Many Powwows are open to the public and are a wonderful opportunity for non-Indigenous people to experience a traditional gathering on celebration of life. If you have never attended one, here are some protocols that must be respected.
The following are a few tips for etiquette at a Pow Wow.
- The Arena Director is the person in charge of the Pow Wow along with the supporting Head Staff and Pow Wow Committee(s)
- Appropriate dress and behavior is required in the arena.
Anyone unwilling to abide by this rule will be asked to leave by the Arena Director. (If you are going to dance, try to wear dance clothes.)
- Arena benches are reserved for dancers.
Dancers wishing to reserve a space on the bench should place a blanket in that space before the dance begins. Please do not sit on someone else's blanket unless invited. Uncovered benches are considered unreserved.
Outside- Canopies are treated as one’s personal space, so be respectful to that person/families space.
- Listen to the Master of Ceremonies.
The voice of the Event, the MC will announce the schedule through the Pow Wow and meaning full teachings of the dance or songs.
- Respect the position of the Head Man, Head Woman Dancers, and Head Staff.
Their role entitles them to start each song or set of songs. Please wait until they have started to dance before you join in. They are the lead for each category and every dancer falls back on the Head Staff.
- Be aware that someone standing behind you may not be able to see over you.
Make room, step aside, sit, or kneel if someone is behind you.
- Show respect to the flags and Honor Songs by standing during “special” songs.”
Stand in place until the sponsors of the song have danced a complete circle and have come around you, and then join in. If you are not dancing, continue to stand quietly until the song is completed. The MC should let you know when it is time and what the song means.
- While dancing at any Pow Wow, honor the protocol of the sponsoring group.
Pow Wows vary by region and tribe. They may do things differently than you are used to, every tribe is different with variations of regalia (attire) and family songs for groups.
- Some songs require that you dance only if you are familiar with the routine or are eligible to participate.
Trot dances, Snake, Buffalo, etc. require particular steps or routines. If you are not familiar with these dances, observe and learn. Watch the head dancers to learn the procedures. Only veterans are permitted to dance some veteran's songs unless otherwise stated; listen to the MC for instructions.

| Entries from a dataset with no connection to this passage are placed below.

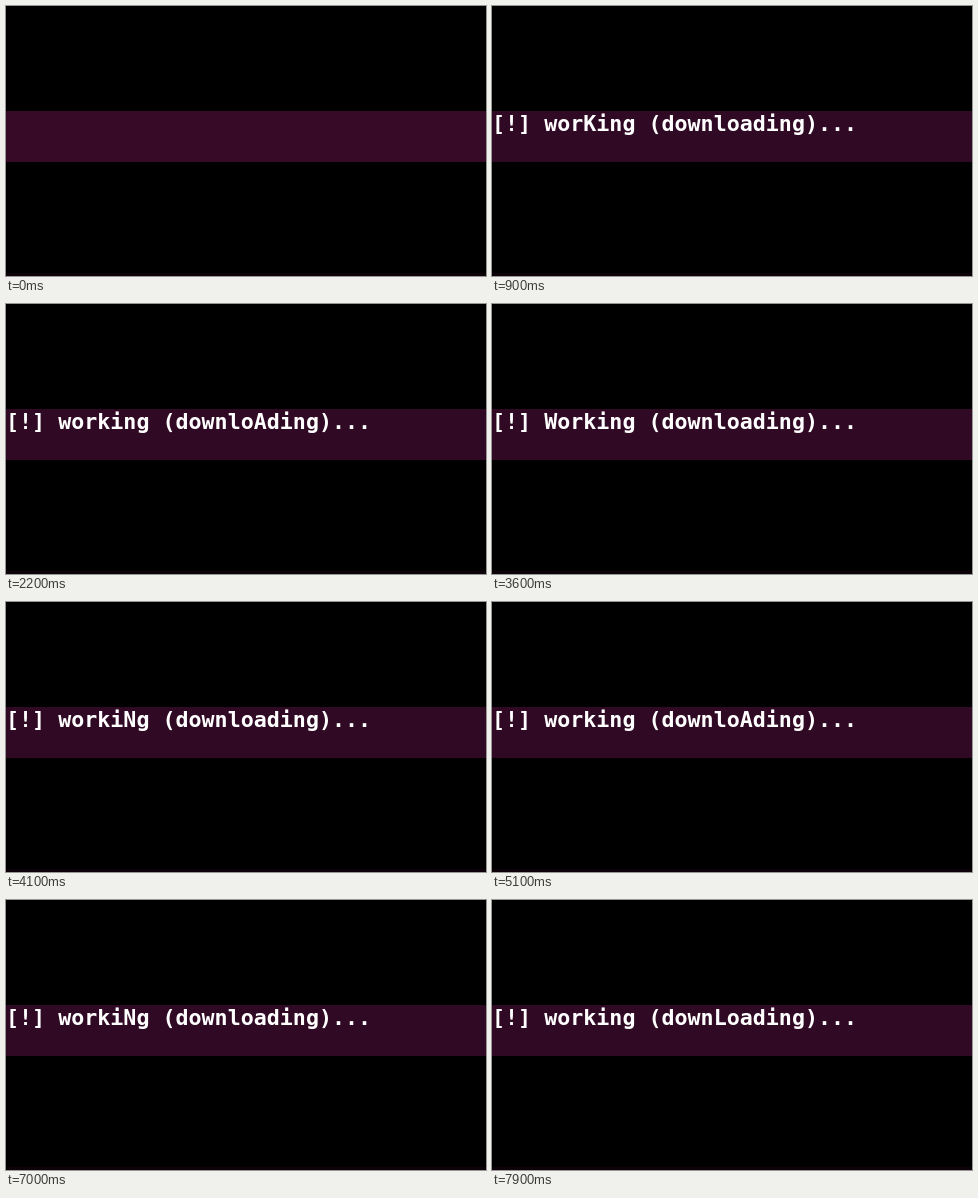
These frames come from a looping animation (480 by 270 pixels, 8 s). An HTML page:

```html
<!DOCTYPE html>
<html lang="en">
<head>
<meta charset="utf-8">
<title>Working</title>
<style>
html, body { margin: 0; width: 100%; height: 100%; overflow: hidden; background: #000; }
svg { display: block; width: 100vw; height: 100vh; }
text { font: bold 21.67px "DejaVu Sans Mono", monospace; fill: #fff; white-space: pre; }
</style>
</head>
<body>
<svg viewBox="0 0 480 270">
  <rect width="480" height="270" fill="#000"/>
  <rect id="band" y="105" width="480" height="51"/>
  <rect y="267" width="480" height="3" fill="#0d020a"/>
  <text id="line" x="0" y="125" xml:space="preserve"></text>
</svg>
<script>
const LOOP = 8000, STEP = 100, START = 500;
const CYCLE = 29;              // 28 characters and one pause
const HOLDS = [1800, 7500];    // times at which the wave rests for one step
const MESSAGE = "[!] working (downloading)...";
const band = document.getElementById("band");
const line = document.getElementById("line");

function capitalAt(t) {
  const rests = HOLDS.filter(h => t >= h).length;
  return (Math.floor(t / STEP) - 2 - rests) % CYCLE;
}

function render(t) {
  const on = t >= START;
  const i = capitalAt(t);
  const text = on
    ? MESSAGE.slice(0, i) + MESSAGE.charAt(i).toUpperCase() + MESSAGE.slice(i + 1)
    : "";
  if (line.textContent !== text) line.textContent = text;
  band.setAttribute("fill", on ? "#300a24" : "#370b28");
}

const begin = performance.now();
function tick() {
  render((performance.now() - begin) % LOOP);
  requestAnimationFrame(tick);
}
tick();
</script>
</body>
</html>
```
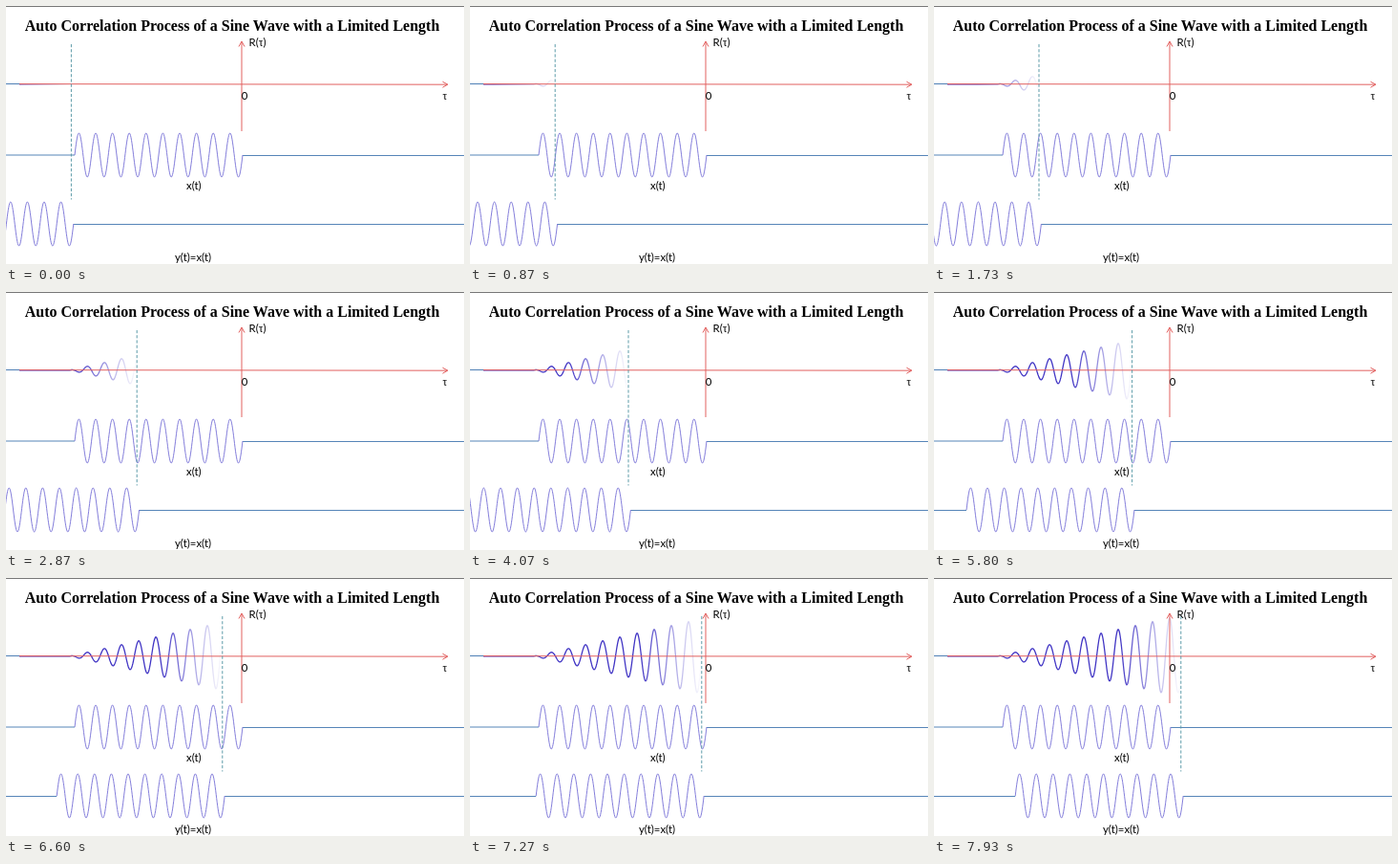
These frames come from a looping animation (480 by 270 pixels, 8 s). An HTML page:

```html
<!DOCTYPE html>
<html lang="en">
<head>
<meta charset="utf-8">
<title>Auto correlation</title>
<style>
  html, body { margin: 0; width: 100%; height: 100%; overflow: hidden; background: #fff; }
  svg { display: block; width: 480px; height: 270px; }
  path { fill: none; }
  text { font: 11.4px Lato, sans-serif; fill: #000; }
  .title { font: bold 16px "Liberation Serif", serif; }
  .tau { font: 12px "Liberation Serif", serif; }
  .base { stroke: #5685b8; stroke-width: 1.1; }
  .wave { stroke: #7d76d8; stroke-width: 0.95; }
  .axis { stroke: #e2605f; stroke-width: 1; }
  .marker { stroke: #5c9ba8; stroke-width: 1; stroke-dasharray: 3.2 2; }
</style>
</head>
<body>
<svg viewBox="0 0 480 270">
  <defs>
    <linearGradient id="fade" gradientUnits="userSpaceOnUse" x1="-65" x2="0" y1="0" y2="0">
      <stop offset="0" stop-color="#4034c4"/>
      <stop offset="1" stop-color="#4034c4" stop-opacity="0"/>
    </linearGradient>
  </defs>
  <rect width="480" height="1" fill="#777"/>
  <text class="title" x="19.7" y="26">Auto Correlation Process of a Sine Wave with a Limited Length</text>

  <path class="base" d="M0 81.5H15"/>
  <path id="result" stroke="url(#fade)" stroke-width="1.3"/>
  <path class="axis" d="M14 81.6L463 82.2M247 131V37"/>
  <path class="axis" d="M457.5 79.2L463 82.2L457.5 85.2M244 42.5L247 37L250 42.5"/>

  <path class="base" d="M0 156H72M248 156.5H480"/>
  <path class="wave" id="fixed"/>
  <g id="sliding">
    <path class="base" d="M-300 228.5H-176M0 228.5H480"/>
    <path class="wave" id="moving"/>
  </g>
  <path class="marker" id="marker" d="M0 40V202.5"/>

  <text x="254.5" y="42">R(<tspan class="tau">τ</tspan>)</text>
  <text x="246.7" y="97.5">0</text>
  <text class="tau" x="457.5" y="97.5">τ</text>
  <text x="189" y="192.3">x(t)</text>
  <text x="177" y="267">y(t)=x(t)</text>
</svg>
<script>
  const byId = id => document.getElementById(id);
  const LENGTH = 176, CYCLES = 10, PEAK_X = 247, REACH = 180;

  function plot(id, from, to, f) {
    const points = [];
    for (let x = from; x <= to; x += 0.5) points.push(x + ' ' + f(x).toFixed(2));
    byId(id).setAttribute('d', 'M' + points.join('L'));
  }

  const burst = (start, mid) => x =>
    mid - 23 * Math.sin(2 * Math.PI * CYCLES * (x - start) / LENGTH);

  function correlation(x) {
    const envelope = Math.max(0, 1 - Math.abs(x - PEAK_X) / REACH);
    return 81.8 - 40 * envelope * Math.cos(2 * Math.PI * (x - PEAK_X) / 18);
  }

  plot('fixed', 72, 72 + LENGTH, burst(72, 156));
  plot('moving', -LENGTH, 0, burst(-LENGTH, 228));
  plot('result', 14, 270, correlation);

  function draw(now) {
    // The motion advances in 15 steps per second.
    const step = Math.min(119, Math.floor((now % 8000 + 5) * 15 / 1000));
    const x = 68.4 + 1.6 * step;
    byId('marker').setAttribute('transform', `translate(${x})`);
    byId('sliding').setAttribute('transform', `translate(${x + 2.4})`);
    byId('fade').setAttribute('gradientTransform', `translate(${x})`);
    requestAnimationFrame(draw);
  }
  draw(performance.now());
</script>
</body>
</html>
```
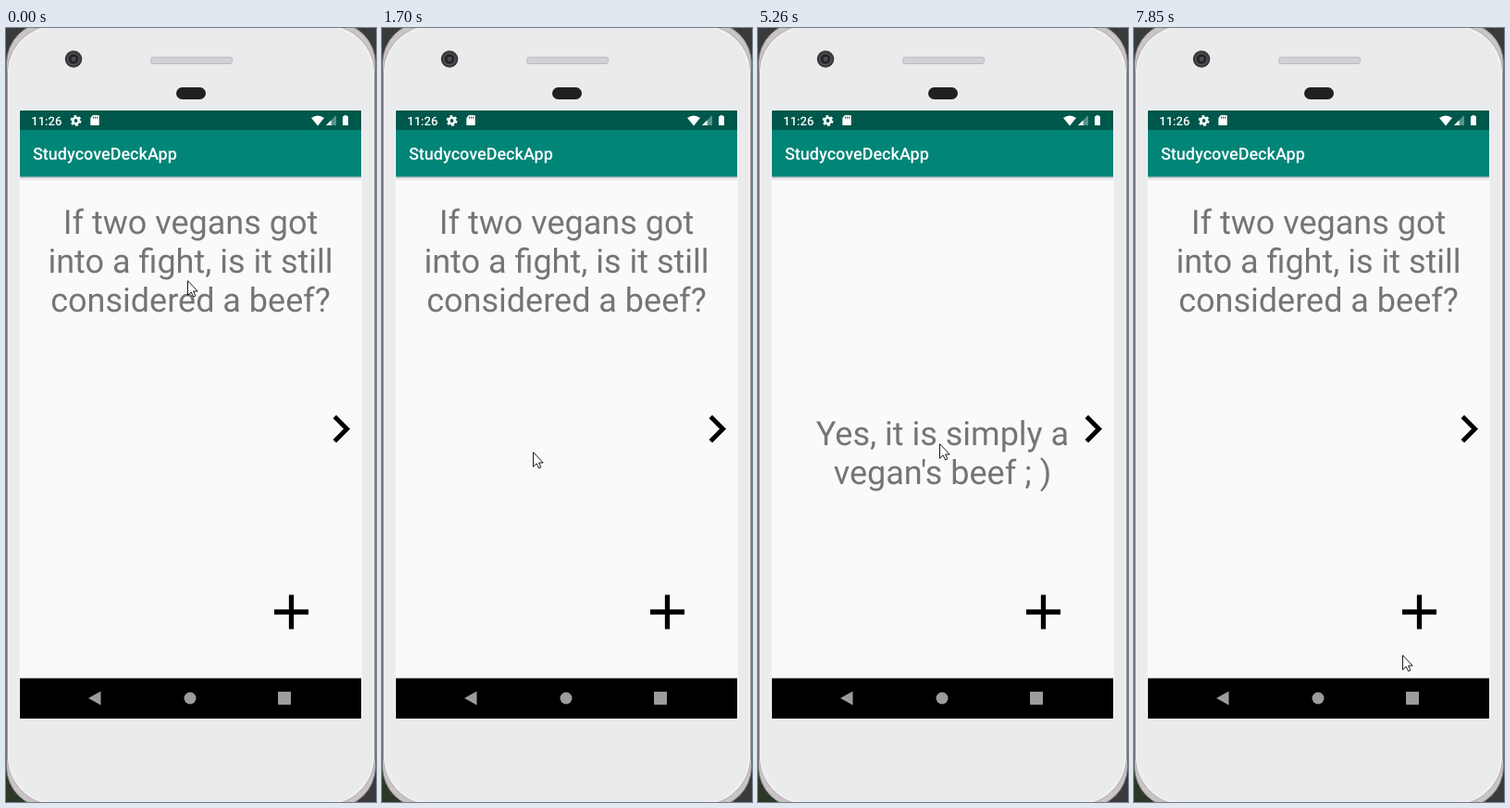
Recreate the animation shown at these times as an HTML page. Size 400 by 835 pixels, loop 8 s.

```html
<!DOCTYPE html>
<html lang="en">
<head>
<meta charset="utf-8">
<title>Flashcards</title>
<style>
  html, body { margin: 0; width: 100%; height: 100%; overflow: hidden; background: #383a3b; }
  svg { display: block; width: 400px; height: 835px; }
  text { font-family: Roboto, "Noto Sans", sans-serif; text-rendering: geometricPrecision; }
  .card { font-size: 36px; fill: #757575; text-anchor: middle; }
  .bar { fill: #fff; font-weight: 500; }
</style>
</head>
<body>
<svg viewBox="0 0 400 835">
  <defs>
    <linearGradient id="shade" x2="0" y2="1">
      <stop offset="0" stop-color="#000" stop-opacity=".26"/>
      <stop offset=".4" stop-color="#000" stop-opacity=".08"/>
      <stop offset="1" stop-color="#000" stop-opacity="0"/>
    </linearGradient>
  </defs>

  <!-- phone body -->
  <rect width="400" height="835" fill="#383a3b"/>
  <rect y="800" width="30" height="35" fill="#2b3827"/>
  <rect x=".5" y="-6" width="399" height="847" rx="44" fill="#c9c4c6" stroke="#777376"/>
  <rect x="1.500" y="-3" width="397" height="841" rx="52" fill="#e9ebed" stroke="#a39da0"/>
  <rect x="3" y="-1.500" width="394" height="838" rx="50.500" fill="none" stroke="#f3eef0" stroke-width="2"/>
  <circle cx="73" cy="33.500" r="9.300" fill="#3b3c3e"/>
  <circle cx="73" cy="33.500" r="6" fill="#232426" stroke="#626466"/>
  <circle cx="73" cy="33.500" r="2.500" fill="#4b4e52"/>
  <rect x="156.500" y="31.500" width="88" height="7" rx="2" fill="#d0d2d5" stroke="#bcbec1"/>
  <rect x="184" y="64" width="32" height="13" rx="6.500" fill="#1f2022"/>
  <rect x="14" y="88" width="371" height="658" fill="#f1f2f3"/>

  <!-- app -->
  <rect x="15" y="89" width="369" height="613" fill="#fafafa"/>
  <rect x="15" y="89" width="369" height="21" fill="#00574b"/>
  <rect x="15" y="110" width="369" height="50.500" fill="#008577"/>
  <rect x="15" y="160.500" width="369" height="5" fill="url(#shade)"/>
  <text class="bar" x="27.300" y="104.500" font-size="13">11:26</text>
  <text class="bar" x="29" y="142" font-size="18">StudycoveDeckApp</text>

  <g fill="none" stroke="#fff">
    <circle cx="75.500" cy="100" r="3.200" stroke-width="2.600"/>
    <circle cx="75.500" cy="100" r="5" stroke-width="2" stroke-dasharray="2.600 2.636"/>
  </g>
  <path d="M94 94h6q.7 0 .7.7v9.600q0 .7-.7.7h-8q-.7 0-.7-.7V97z" fill="#fff"/>
  <path d="M94.400 95.500v2.200M96.500 95.500v2.200M98.600 95.500v2.200" stroke="#00574b"/>
  <path d="M330 97q7-5 14 0l-7 8.500z" fill="#fff"/>
  <path d="M357 94v11h-11z" fill="#fff" opacity=".35"/>
  <path d="M351.500 99.500V105H346z" fill="#fff"/>
  <path d="M364 95.200h1.600V94h2.800v1.200h1.600V105h-6z" fill="#fff"/>

  <g id="question" class="card">
    <text x="199.500" y="222">If two vegans got</text>
    <text x="199.500" y="264">into a fight, is it still</text>
    <text x="199.500" y="306">considered a beef?</text>
  </g>
  <g id="answer" class="card" opacity="0">
    <text x="199.500" y="450">Yes, it is simply a</text>
    <text x="199.500" y="492">vegan's beef ; )</text>
  </g>

  <path d="M357 417.500l15 15-15 15-3.500-3.500L365 432.500 353.500 421z"/>
  <path d="M290 630h37M308.500 611.500v37" stroke="#000" stroke-width="5.300"/>

  <rect x="15" y="701.500" width="369" height="43.500" fill="#000"/>
  <g fill="#9c9c9c">
    <path d="M89 723l13.500-7.500v15z"/>
    <circle cx="199" cy="723" r="6.500"/>
    <rect x="294" y="716" width="14" height="14"/>
  </g>

  <g id="cursor">
    <path d="M.5.7v15.600l3.600-3.400 2.500 5 2.300-1-2.400-4.900h4.700z" fill="#fff" stroke="#000" stroke-width=".9"/>
  </g>
</svg>
<script>
const LOOP = 8000;

const out = k => p => 1 - (1 - p) ** k;
const power = k => p => p ** k;
const smooth = p => p * p * (3 - 2 * p);

// The pointer rests between swipes; each swipe is sampled in even steps.
const home = [196, 272];
const swipes = [
  { start: 720, end: 1270, steps: 5, to: [163, 457], ease: [out(5), out(2)] },
  { start: 2440, end: 3130, steps: 6, to: [211, 298], ease: [smooth, smooth] },
  { start: 4450, end: 5260, steps: 7, to: [196, 448], ease: [out(1.5), out(1.4)] },
  { start: 7460, end: 7850, steps: 4, to: [290, 676], ease: [power(1.9), power(1.1)] }
];
const flipTimes = [290, 1700, 4010, 5850];

const key = (time, style) => ({ offset: time / LOOP, easing: "step-end", ...style });
const place = ([x, y]) => ({ transform: `translate(${x}px, ${y}px)` });

function pointerKeys() {
  const keys = [key(0, place(home))];
  let from = home;
  for (const { start, end, steps, to, ease } of swipes) {
    for (let i = 1; i <= steps; i++) {
      const time = start + (end - start) * (i - 1) / (steps - 1);
      const at = from.map((v, axis) =>
        Math.round(v + (to[axis] - v) * ease[axis](i / steps)));
      keys.push(key(time, place(at)));
    }
    from = to;
  }
  return keys;
}

// Visibility of one card side, toggled at every flip.
const sideKeys = first =>
  [0, ...flipTimes].map((time, i) => key(time, { opacity: (i + first) % 2 }));

function play(id, keys) {
  const last = { ...keys[keys.length - 1], offset: 1 };
  document.getElementById(id)
    .animate([...keys, last], { duration: LOOP, iterations: Infinity });
}

play("cursor", pointerKeys());
play("question", sideKeys(1));
play("answer", sideKeys(0));
</script>
</body>
</html>
```
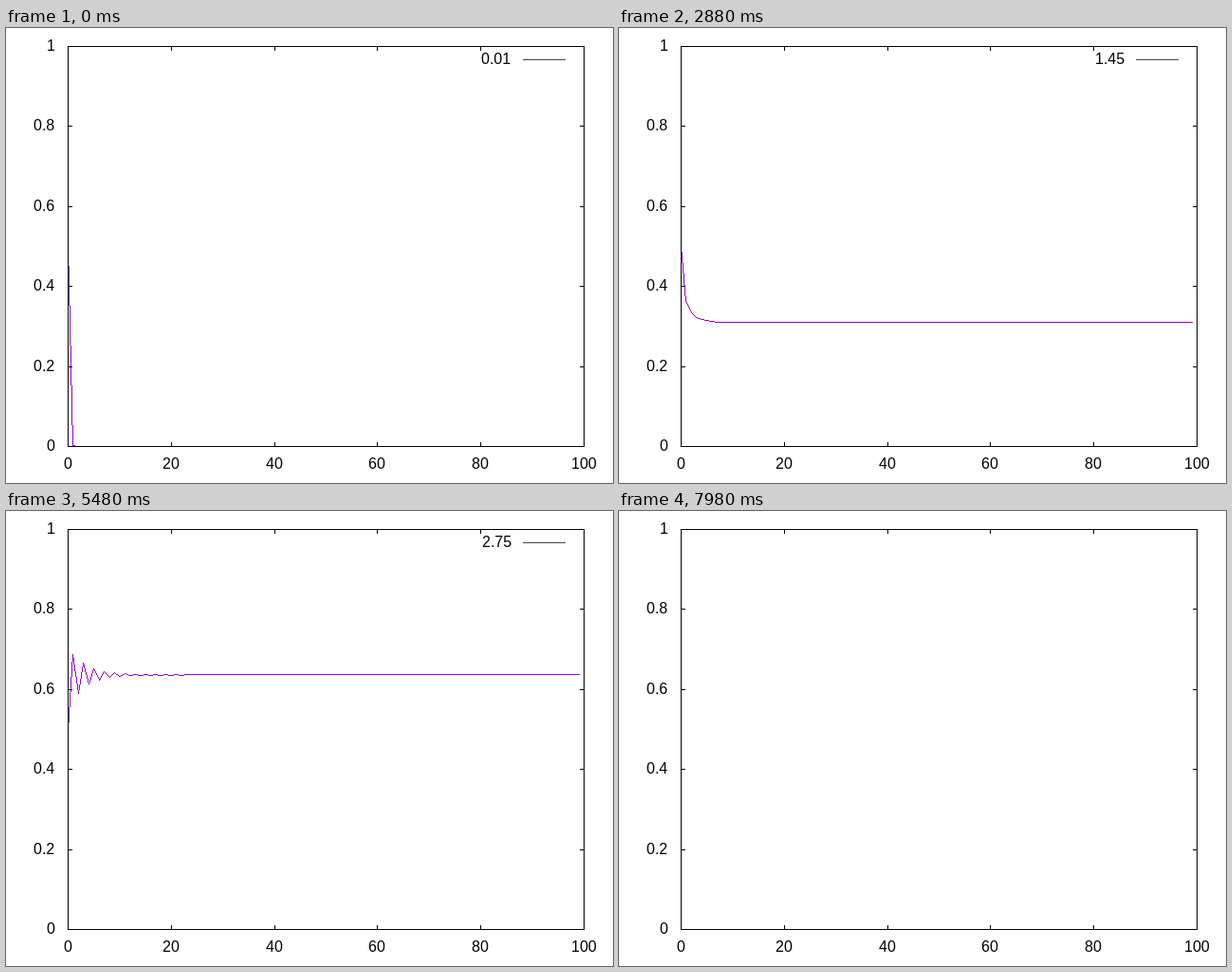
These frames come from a looping animation (640 by 480 pixels, 8000 ms). An HTML page:

```html
<!DOCTYPE html>
<html lang="en">
<head>
<meta charset="utf-8">
<title>Logistic map</title>
<style>
  html, body { margin: 0; width: 100%; height: 100%; overflow: hidden; background: #fff; }
  svg { display: block; }
  path { shape-rendering: crispEdges; }
  text { font: 16px "Liberation Sans", Arial, sans-serif; }
</style>
</head>
<body>
<svg width="640" height="480" viewBox="0 0 640 480">
  <path id="curve" fill="#9400d3"/>
  <path id="axes" fill="none" stroke="#000"/>
  <g id="labels"></g>
  <g id="legend">
    <text id="rate" y="38"></text>
    <path d="M545 33.5H590" stroke="#444"/>
  </g>
</svg>
<script>
const LEFT = 65, RIGHT = 609, TOP = 19, BOTTOM = 441;
const STEP_MS = 20, STEPS = 400, POINTS = 100;
const $ = id => document.getElementById(id);
const toX = n => Math.round(LEFT + (RIGHT - LEFT) * n / 100);
const toY = v => Math.round(BOTTOM - (BOTTOM - TOP) * v);

function addLabel(x, y, value) {
  const text = document.createElementNS("http://www.w3.org/2000/svg", "text");
  text.setAttribute("x", x);
  text.setAttribute("y", y);
  text.textContent = value;
  $("labels").append(text);
}

function drawAxes() {
  let d = `M${LEFT + .5} ${TOP + .5}H${RIGHT + .5}V${BOTTOM + .5}H${LEFT + .5}Z`;
  for (let i = 0; i <= 5; i++) {
    const x = toX(i * 20), y = toY(i / 5);
    const name = String(i * 20), value = String(i / 5);
    d += `M${x + .5} ${TOP}v5M${x + .5} ${BOTTOM + 1}v-5`;
    d += `M${LEFT} ${y + .5}h5M${RIGHT + 1} ${y + .5}h-5`;
    addLabel(Math.round(x - name.length * 4.45), 465, name);
    addLabel(value.length > 1 ? 29 : 43, y + 5, value);
  }
  $("axes").setAttribute("d", d);
}

// One-pixel line without smoothing, as a chain of straight pixel runs.
function pixelLine(x0, y0, x1, y1) {
  const steep = Math.abs(y1 - y0) > Math.abs(x1 - x0);
  let [a0, b0, a1, b1] = steep ? [y0, x0, y1, x1] : [x0, y0, x1, y1];
  if (a0 > a1) [a0, b0, a1, b1] = [a1, b1, a0, b0];
  const minor = a => Math.round(b0 + (b1 - b0) * (a - a0) / (a1 - a0 || 1));
  let d = "", start = a0;
  for (let a = a0; a <= a1; a++) {
    const b = minor(a);
    if (a < a1 && minor(a + 1) === b) continue;
    const size = a + 1 - start;
    d += steep ? `M${b} ${start}h1v${size}h-1z` : `M${start} ${b}h${size}v1h-${size}z`;
    start = a + 1;
  }
  return d;
}

function curvePath(r) {
  let d = "", v = 0.5;
  for (let n = 1; n < POINTS; n++) {
    const next = r * v * (1 - v);
    d += pixelLine(toX(n - 1), toY(v), toX(n), toY(next));
    v = next;
  }
  return d;
}

let shown = -1;
function render(ms) {
  const step = Math.floor(ms / STEP_MS) % STEPS;
  if (step === shown) return;
  shown = step;
  const empty = step === STEPS - 1;
  const r = (step + 1) / 100;
  $("legend").style.display = empty ? "none" : "";
  $("curve").setAttribute("d", empty ? "" : curvePath(r));
  $("rate").textContent = r.toFixed(2);
  $("rate").setAttribute("x", r >= 1 && r < 3 ? 502 : 501);
}

function tick() {
  render(performance.now());
  requestAnimationFrame(tick);
}

drawAxes();
tick();
</script>
</body>
</html>
```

- The Flag Song, or Indian National Anthem, is sung when the American Flag is brought into the arena.
Please stand and remove hats during the singing of this song. It is not a song for dancing.
- Powwows are usually non-profit.
It depends upon donations, raffles, blanket dances, etc. for support. Donations are encouraged as a way to honor someone. Any participant can drop money onto the blanket to aid in the powwow expenses, or drum travel expenses. Support the committee and buy raffle tickets.
They are acknowledgments of appreciation to recipients for honor given. When receiving a gift, the recipient thanks everyone involved in the giving. Note: all specials and giveaways must be coordinated with the Arena Director and MC. Please remember that it is traditional to make a monetary contribution to the drum for this request.
- If at any time you are uncertain of procedure or etiquette, please check with the MC, Arena Director, or Head Staff
They will be glad to help you with your questions, check your Pow Wow programs or schedule.
- Take a chair.
Most powwows will not have seating for the public or enough seating for everyone. Also, remember that the benches in the arena are for dancers only.
- No alcohol or drugs are allowed at powwows.
- If taking pictures, asked the dancer first.
Remember common courtesy and ask permission. Group photographs are usually alright to take, but you might want to ask the committee first. Please be courtesy, imaging a group of people taking your picture out of nowhere.
Remember that in each area you travel to and visit, things can and will be slightly different than your area. Different groups and have different customs and methods of doing things.
Different is not wrong, just different. Be respectful of the uniqueness of each Pow Wow and always be aware of proper Pow Wow etiquette.